He earned a second Distinguished Service Order for gallantry for helping to remove casualties “under heavy shell-fire” after an ammunition convoy blew up.

He was later awarded the French Croix de Guerre.

His nation’s Expeditionary Force lost more than 60,000 men during the war, almost 10% of those that went off to fight.

After the Armistice, he married, they had two children, and he wrote a short book with a long title: Afterthoughts of Armageddon, the gamut of emotions produced by the war, pointing to a moral that is not too obvious, published in 1919. (I have a copy if anyone would like to read it)

In the book he wrote of his experience of war; excerpts below:

“War! What thoughts of romance, of chivalry, of the splendid crusades of all ages, were inspired on that fateful 5th of August 1914!”

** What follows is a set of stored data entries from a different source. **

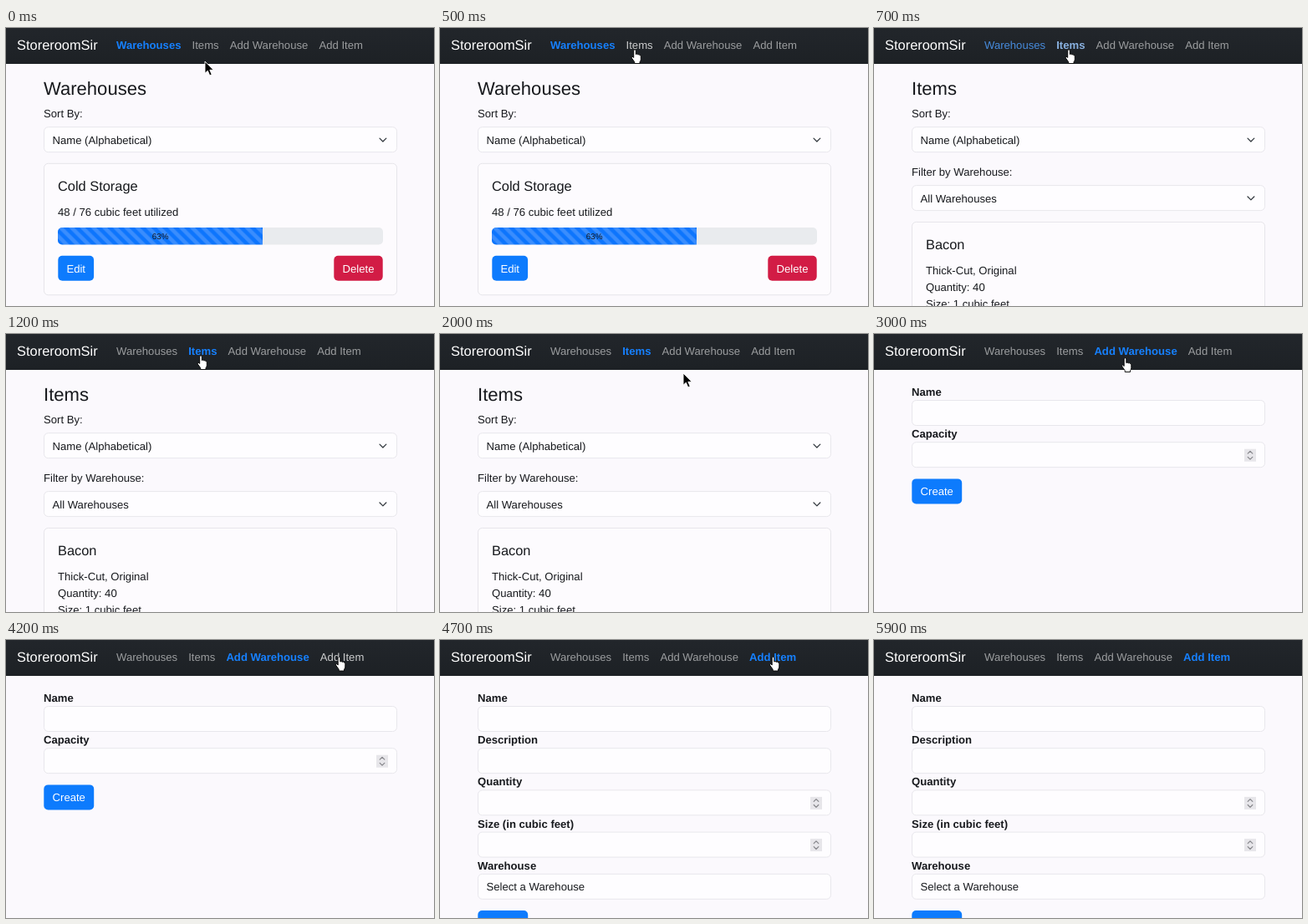
Write an HTML page that moves like this. It is 512 px wide and 333 px high and loops after 6000 ms.

```html
<!DOCTYPE html>
<html lang="en">
<head>
<meta charset="utf-8">
<title>Warehouse manager</title>
<style>
  html, body { margin: 0; width: 100%; height: 100%; overflow: hidden; background: #fbf9fd; }
  svg { display: block; width: 100vw; height: 100vh; }
  text { font: 13.12px "Liberation Sans", Arial, sans-serif; fill: #17191d; white-space: pre; text-rendering: geometricPrecision; }
  .h3 { font-size: 22.05px; }
  .h5, .brand { font-size: 16.4px; }
  .brand { fill: #fff; }
  .small { font-size: 9.84px; }
  .bold { font-weight: 700; }
  .white { fill: #fff; }
  .field { fill: #fefdff; stroke: #e8e7ec; }
  .card { fill: #fdfbfe; stroke: #e6e5ea; }
  .line { fill: none; stroke: #343a40; stroke-width: 1.3; stroke-linecap: round; stroke-linejoin: round; }
  .spin { stroke: #85858a; stroke-width: 1.2; }
</style>
</head>
<body>
<svg viewBox="0 0 512 333" preserveAspectRatio="none">
  <defs>
    <pattern id="stripes" width="13.12" height="13.12" x="62" y="239" patternUnits="userSpaceOnUse">
      <path fill="#0d75fd" d="M0 0h13.12v13.12H0z"/>
      <path fill="#3a8dfd" d="M0 0H6.56L13.12 6.56V13.12zM0 6.56L6.56 13.12H0z"/>
    </pattern>
    <linearGradient id="bar" x2="0" y2="1">
      <stop stop-color="#22262b"/><stop offset="1" stop-color="#1d2125"/>
    </linearGradient>
  </defs>
  <rect width="512" height="333" fill="#fbf9fd"/>
  <g id="pages"></g>
  <rect width="512" height="43" fill="url(#bar)"/>
  <text class="brand" x="13.1" y="26">StoreroomSir</text>
  <text id="nav" y="25"></text>
  <g id="cursor">
    <path id="arrow" fill="#000" stroke="#fff" stroke-width=".9"
      d="M0 0V14.2L3.3 11.2L5.7 16.8L8.2 15.7L5.8 10.3H10.2Z"/>
    <path id="hand" fill="#fff" stroke="#000" stroke-width=".9" stroke-linejoin="round"
      d="M-1.3 1.2Q0 -.8 1.3 1.2V6Q2.8 5 3.8 6.4Q5.2 5.6 5.9 7Q7.3 6.6 7.3 8.4V12Q7.2 14 6 15.2V17H-.3V15.2L-3.6 10.6Q-4.6 8.8 -3 8.6L-1.3 10Z"/>
  </g>
</svg>
<script>
const $ = id => document.getElementById(id);
const LOOP = 6000, STEP = 100, FADE = 150;

// Page building blocks
const text = (x, y, s, cls = '', extra = '') => `<text x="${x}" y="${y}" class="${cls}" ${extra}>${s}</text>`;
const box = (x, y, w, h, attrs) => `<rect x="${x}" y="${y}" width="${w}" height="${h}" rx="5" ${attrs}/>`;
const field = y => box(45.5, y, 422, 30, 'class="field"');
const card = (y, h) => box(45.5, y, 422, h, 'class="card"');
const label = (y, s) => text(45, y, s, 'bold');
const select = (y, s) => field(y) + text(55.5, y + 20, s) +
  `<path class="line" d="M447 ${y + 13.4}l3.9 3.9 3.9-3.9"/>`;
const spinner = y => `<rect x="443" y="${y + 8}" width="14" height="15" fill="#e7e6ea"/>` +
  `<path class="line spin" d="M447.2 ${y + 13.5}l2.8-2.8 2.8 2.8M447.2 ${y + 17.6}l2.8 2.8 2.8-2.8"/>`;
const button = (x, y, w, s, color = '#0d7bfd') => box(x, y, w, 30, `fill="${color}"`) +
  text(x + w / 2, y + 19.9, s, 'white', 'text-anchor="middle"');
const heading = s => text(45, 80, s, 'h3') + text(45, 107, 'Sort By:') + select(118.7, 'Name (Alphabetical)');

const pages = [
  heading('Warehouses') + card(162.3, 157.5) +
    text(62, 195, 'Cold Storage', 'h5') + text(62, 225, '48 / 76 cubic feet utilized') +
    box(62, 239, 389, 20.5, 'fill="#e9ebee"') +
    '<path fill="url(#stripes)" d="M307 239V259.5H67a5 5 0 0 1-5-5V244a5 5 0 0 1 5-5z"/>' +
    text(184.6, 252.6, '63%', 'small', 'text-anchor="middle"') +
    button(62.3, 272.8, 42.8, 'Edit') + button(392.3, 272.8, 58.4, 'Delete', '#d21c45'),

  heading('Items') + text(45, 177, 'Filter by Warehouse:') + select(188.6, 'All Warehouses') +
    card(232.4, 120) + text(62, 264.7, 'Bacon', 'h5') +
    ['Thick-Cut, Original', 'Quantity: 40', 'Size: 1 cubic feet']
      .map((s, i) => text(62, 295.2 + i * 19.68, s)).join(''),

  label(74, 'Name') + field(79.5) + label(124.2, 'Capacity') + field(129.7) + spinner(129.7) +
    button(45.3, 173.4, 59.9, 'Create'),

  ['Name', 'Description', 'Quantity', 'Size (in cubic feet)', 'Warehouse']
    .map((s, i) => label(74 + i * 50.2, s) + field(79.5 + i * 50.2)).join('') +
    spinner(179.9) + spinner(230.1) + text(55.5, 300.2, 'Select a Warehouse') + button(45.3, 324, 59.9, 'Create')
];
$('pages').innerHTML = pages.map(p => `<g>${p}</g>`).join('');
$('nav').innerHTML = ['Warehouses', 'Items', 'Add Warehouse', 'Add Item']
  .map((s, i) => `<tspan ${i ? 'dx="13.12"' : 'x="132"'}>${s}</tspan>`).join('');
const groups = [...$('pages').children], links = [...$('nav').children];

// time, active link, hovered link
const states = [
  [0, 0, -1], [300, 0, 1], [645, 1, 1], [1400, 1, -1], [2300, 1, 2],
  [2600, 2, 2], [3700, 2, 3], [4500, 3, 3], [5200, 3, -1]
];
// time, x, y
const path = [
  [0, 238, 40], [100, 238, 40], [500, 233, 25.5], [1200, 233, 25.5], [1700, 282, 46], [2000, 291, 47],
  [2400, 300.5, 28.5], [3200, 300.5, 28.5], [4000, 398.5, 20], [6000, 398.5, 20]
];
const HIDE = 5200;
const GREY = [155, 157, 159], LIGHT = [204, 205, 206], BLUE = [22, 128, 255];

const mix = (a, b, k) => a + (b - a) * k;
const smooth = k => k * k * (3 - 2 * k);
const tint = (i, [, active, hover]) => i === active ? BLUE : i === hover ? LIGHT : GREY;

function cursorAt(t) {
  const n = path.findIndex(p => p[0] > t), a = path[n - 1], b = path[n];
  const k = smooth((t - a[0]) / (b[0] - a[0]));
  return [mix(a[1], b[1], k), mix(a[2], b[2], k)];
}

function draw(t) {
  const n = states.findLastIndex(s => s[0] <= t);
  const now = states[n], before = states[Math.max(0, n - 1)];
  const k = Math.min(1, (t - now[0]) / FADE);
  groups.forEach((g, i) => g.style.display = i === now[1] ? '' : 'none');
  links.forEach((a, i) => {
    const from = tint(i, before), to = tint(i, now);
    a.style.fill = `rgb(${from.map((c, j) => Math.round(mix(c, to[j], k)))})`;
    a.style.fontWeight = i === now[1] ? 700 : 400;
  });
  const [x, y] = cursorAt(t), over = y < 37;
  $('cursor').setAttribute('transform', `translate(${x} ${y})`);
  $('cursor').style.display = t < HIDE ? '' : 'none';
  $('hand').style.display = over ? '' : 'none';
  $('arrow').style.display = over ? 'none' : '';
}

const start = performance.now();
function tick() {
  const t = (performance.now() - start) % LOOP;
  draw(Math.floor(t / STEP) * STEP);
  requestAnimationFrame(tick);
}
tick();
</script>
</body>
</html>
```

“…like a flash of blinding lightning, came the awakening! The change from light-hearted, unthinking young adventurers to men, men with a corroding hatred in their souls…”

“Changed we were, grimier, harder in mind and body, our souls revolted…”

And he wondered, at war’s end, “as he sat in a billet at twilight, five Christmastides from his home in far-off Canada, a little weary, a little wistful, wondering if the world would ever be grateful for the sacrifices of the million soldier-men such as he, and the super-sacrifice of those other millions of soldier-men who had passed beyond the wondering stage. Then, softly, he heard, in a neighboring room, two tiny German babes, the coming generation, sweetly singing “O Heilige Nacht, Stille Nacht” (O Silent Night); and then his wonders ceased, and he knew that all was well.”

He later served as the Assistant Canadian Trade Commissioner in London, and then Trade Commissioner in Shanghai from 1925-1935, where he first met Mamoru Shigemitsu. He was later assigned to various posts in Australia, and was Canada’s Military Attaché to Australia for the South West Pacific Area during World War II.

And, on September 2, 1945, he stepped forward and seated himself at the covered mess table on the veranda deck of the USS Missouri, representing the Dominion of Canada, adding his name, L. Moore Cosgrave to both copies of the Instrument of Surrender, as peace was once again restored.

The brewer’s son, Colonel Lawrence Vincent Moore Cosgrave died on July 28, 1971 in Montréal, Québec, Canada.

We Remember.

*Lawrence Cosgrave’s friend and fellow veteran of WWI, John McCrae, wrote the poem: In Flanders Fields, referencing the red poppies that grew over the graves of the fallen, the poem and poppy together becoming prominent symbols associated with Remembrance Day and Veterans and Memorial Day.